I'd say a stereotypical native Georgian is 1/16th French, 1/16th, 3/8 Scotch-Irish, and half British
Reply With Quote Quick reply to this message
 
Old 04-11-2013, 08:02 PM
 
2,253 posts, read 2,748,793 times
Reputation: 926
The best way to answer this question: what percentage of white Americans can trace their ancestry to colonial times? There were far more of English ancestry than other group, Germans were a very sizeable group in Pennsylvania (where they made up about a third of the population) but less than 10% of the American population in 1790.

Outside of Pennsylvania and the Midwest I'm pretty certain there are more people of English ancestry than German ancestry.
Reply With Quote Quick reply to this message
 
Old 04-15-2013, 11:49 AM
 
349 posts, read 606,991 times
Reputation: 352
Quote:
Originally Posted by King of Kensington View Post
The best way to answer this question: what percentage of white Americans can trace their ancestry to colonial times? There were far more of English ancestry than other group, Germans were a very sizeable group in Pennsylvania (where they made up about a third of the population) but less than 10% of the American population in 1790.

Outside of Pennsylvania and the Midwest I'm pretty certain there are more people of English ancestry than German ancestry.
Approximately 53 percent of European Americans today are of colonial ancestry, and 47 percent are descended from European, Canadian, or Latin American immigrants who have come to the U.S. since 1790. Americans of English ancestry were 60.9% of the European American population, I'm not very good at math but their number should be much more than 25 million today.

We all know southerners are mainly of colonial background but I'm sure there are many northerners who are as well but they don't know it.

Last edited by Smash XY; 04-15-2013 at 11:59 AM..
Reply With Quote Quick reply to this message
 
Old 04-15-2013, 01:02 PM
 
2,253 posts, read 2,748,793 times
Reputation: 926
Yes, so English outnumbered German by more than six to one in colonial America, and though the Germans outnumbered the English in the 19th and 20th centuries, I'm pretty sure the ratio was much less than six to one.

Only in Pennsylvania were the Germans really that big.
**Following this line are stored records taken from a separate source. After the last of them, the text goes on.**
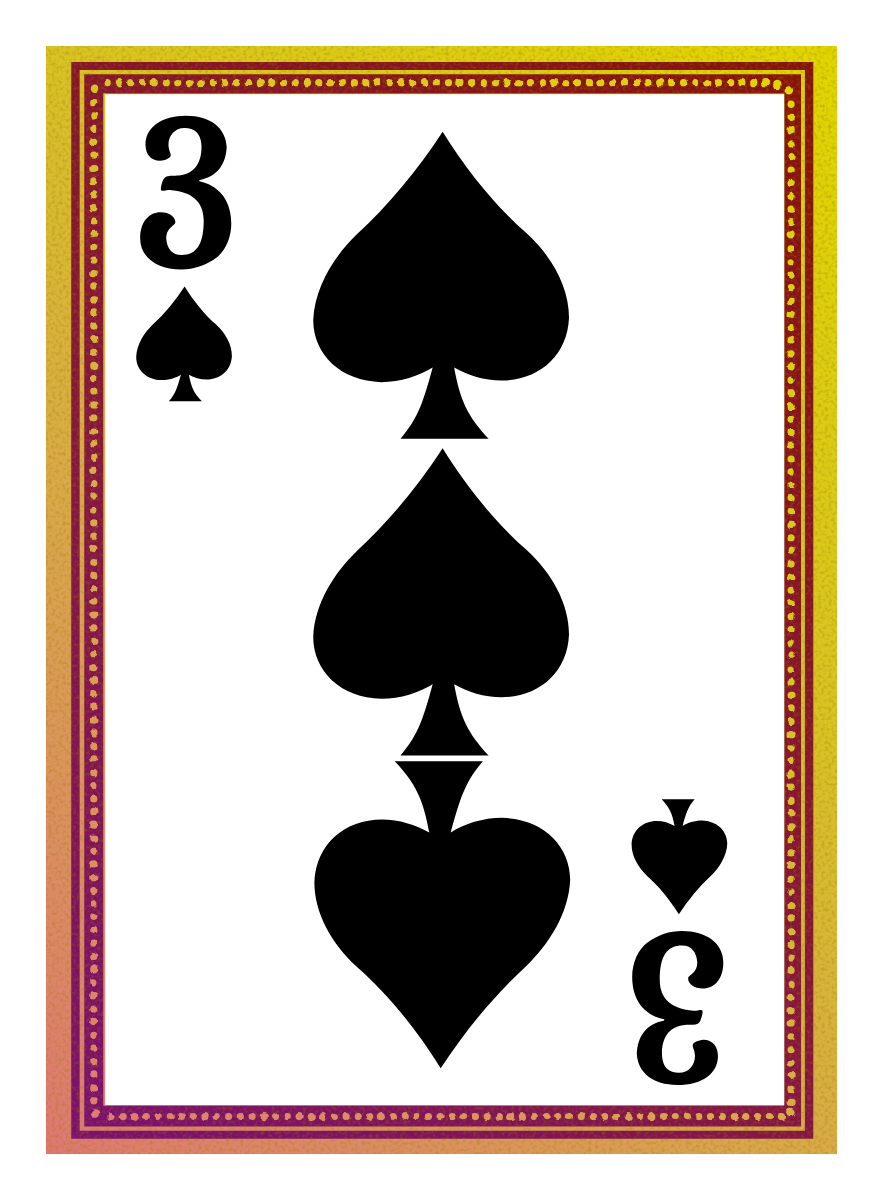
<!DOCTYPE html>
<html lang="en">
<head>
<meta charset="utf-8">
<title>3 of Spades</title>
<style>
  :root {
    --paper: #ffffff;
    --ink: #000000;
    --coral: #df7773;
    --apricot: #dc8a65;
    --ochre: #d9aa48;
    --mustard: #d8c323;
    --lemon: #e2d600;
    --plum: #7c1070;
    --wine: #861640;
    --oxblood: #861309;
  }
  html, body { margin: 0; width: 883px; height: 1200px; overflow: hidden; background: var(--paper); }
  .card { display: block; width: 883px; height: 1200px; }
  .panel { fill: var(--paper); }
  .gold { fill: url(#gold-fade); }
  .wine { fill: url(#wine-fade); fill-rule: evenodd; }
  .grain { fill-rule: evenodd; }
  .beads { fill: none; stroke: url(#gold-fade); stroke-width: 9.4; stroke-linecap: round; }
  .beads-across { stroke-dasharray: 0 15.8 0 14.8 0 15.4 0 15.4; }
  .beads-down { stroke-dasharray: 0 17.4 0 16.2 0 18.2 0 16.8; }
  .ink { fill: var(--ink); }
</style>
</head>
<body>
<svg class="card" viewBox="0 0 1153 1567" preserveAspectRatio="none" role="img" aria-label="3 of Spades playing card">
  <defs>
    <linearGradient id="gold-fade" gradientUnits="userSpaceOnUse" x1="60" y1="1507" x2="1226" y2="182">
      <stop offset="0" stop-color="var(--coral)"/>
      <stop offset=".15" stop-color="var(--apricot)"/>
      <stop offset=".38" stop-color="var(--ochre)"/>
      <stop offset=".62" stop-color="var(--mustard)"/>
      <stop offset="1" stop-color="var(--lemon)"/>
    </linearGradient>
    <linearGradient id="wine-fade" gradientUnits="userSpaceOnUse" x1="60" y1="1507" x2="1226" y2="182">
      <stop offset=".04" stop-color="var(--plum)"/>
      <stop offset=".42" stop-color="var(--wine)"/>
      <stop offset="1" stop-color="var(--oxblood)"/>
    </linearGradient>
    <filter id="paper-grain" filterUnits="userSpaceOnUse" x="0" y="0" width="1153" height="1567">
      <feTurbulence type="fractalNoise" baseFrequency=".22" numOctaves="2" seed="8"/>
      <feColorMatrix values="0 0 0 0 .3  0 0 0 0 .2  0 0 0 0 0  .9 0 0 0 -.4"/>
      <feComposite in2="SourceAlpha" operator="in"/>
    </filter>
    <filter id="hand-drawn" filterUnits="userSpaceOnUse" x="0" y="0" width="1153" height="1567">
      <feTurbulence type="fractalNoise" baseFrequency=".09" numOctaves="2" seed="3" result="wobble"/>
      <feDisplacementMap in="SourceGraphic" in2="wobble" scale="5" xChannelSelector="R" yChannelSelector="G"/>
    </filter>
    <path id="spade" d="M578 172C610 224 650 272 687 304C721 335 743 375 743 415C741 465 703 497 655 497C632 497 611 490 593 480C601 524 611 544 638 573H523C547 545 553 523 565 480C547 491 523 499 498 499C445 498 409 463 409 418C411 374 437 334 466 306C507 268 544 224 578 172Z"/>
    <path id="numeral-three" d="M243 151C275 151 295 167 296 192C295 215 283 231 261 235C259 236 260 237 262 237C290 244 302 266 302 292C302 311 294 328 282 337C268 347 253 352 237 352C205 352 183 336 183 311C183 290 194 277 210 277C221 277 229 283 229 290C229 293 227 293 224 296C219 300 217 305 217 311C218 325 225 333 237 333C256 333 266 320 266 288C266 262 249 250 222 248C218 248 214 249 212 249C209 249 210 245 211 241C213 233 215 231 219 230C225 229 229 230 236 229C256 226 264 210 263 189C262 174 254 167 241 167C228 167 220 177 220 189C220 196 223 199 223 203C222 207 216 209 209 210C197 210 190 201 190 189C190 166 211 151 243 151Z"/>
    <g id="corner-index">
      <use href="#numeral-three"/>
      <use href="#spade" transform="translate(24.9 309.7) scale(.374)"/>
    </g>
  </defs>

  <rect class="panel" width="1153" height="1567"/>

  <g id="frame">
    <rect class="gold" x="60" y="60" width="1033" height="1447"/>
    <path class="wine" d="M93 81H1062V1487H93ZM104 91.500V1476.500H1051V91.500Z"/>
    <path class="wine" d="M110 97H1046V1471H110ZM135 122V1444H1024V122Z"/>
    <path class="grain" filter="url(#paper-grain)" d="M60 60H1093V1507H60ZM135 122V1444H1024V122Z"/>
    <g class="beads" filter="url(#hand-drawn)">
      <path class="beads-across" d="M140 108H1004"/>
      <path class="beads-across" d="M145 1458H1022"/>
      <path class="beads-down" d="M122.500 134V1442"/>
      <path class="beads-down" d="M1033 136V1440"/>
      <path stroke-width="11" d="M124 116h.1M1030 118h.1M1015 111h.1M124 1454h.1M1032 1452h.1"/>
    </g>
    <rect class="panel" x="137" y="123" width="887" height="1320"/>
    <rect class="gold" x="135" y="122" width="2.500" height="1322" opacity=".65"/>
  </g>

  <g id="pips" class="ink">
    <use href="#spade"/>
    <use href="#spade" y="413.500"/>
    <use href="#spade" transform="rotate(180 576.75 783.5)"/>
  </g>

  <g id="indices" class="ink">
    <use href="#corner-index"/>
    <use href="#corner-index" transform="rotate(180 563.75 783.9)"/>
  </g>
</svg>
</body>
</html>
And PA is probably the only state where colonial-era German ancestry outnumbers 19th century German ancestry.

Indeed even in the Midwest there are states where I'd think there are more of English ancestry than German. For instance Michigan was settled primarily by Yankees (Yankees already greatly outnumbered Yorkers in New York State) and it also received many Canadians most of whom were of British ancestry. Indiana was settled by Virginians, and while there was German immigration I'm pretty sure they never outnumbered the "old stock" there.

In the Upper Midwest (Wisconsin, Minnesota, the Dakotas) there are clearly far more of German than English ancestry and very few people are of colonial-era (primarily Yankee) stock.
Reply With Quote Quick reply to this message
Please register to post and access all features of our very popular forum. It is free and quick. Over $68,000 in prizes has already been given out to active posters on our forum. Additional giveaways are planned.

Detailed information about all U.S. cities, counties, and zip codes on our site: City-data.com.


Reply
Please update this thread with any new information or opinions. This open thread is still read by thousands of people, so we encourage all additional points of view.

Quick Reply
Message:

Over $104,000 in prizes was already given out to active posters on our forum and additional giveaways are planned!

Go Back   City-Data Forum > U.S. Forums > General U.S.
Similar Threads
Follow City-Data.com founder on our Forum or

All times are GMT -6.

2005-2019, Advameg, Inc. · Please obey Forum Rules · Terms of Use and Privacy Policy · Bug Bounty

City-Data.com - Archive 1, 2, 3, 4, 5, 6, 7, 8, 9, 10, 11, 12, 13, 14, 15, 16, 17, 18, 19, 20, 21, 22, 23, 24, 25, 26, 27, 28, 29, 30, 31, 32, 33, 34, 35 - Top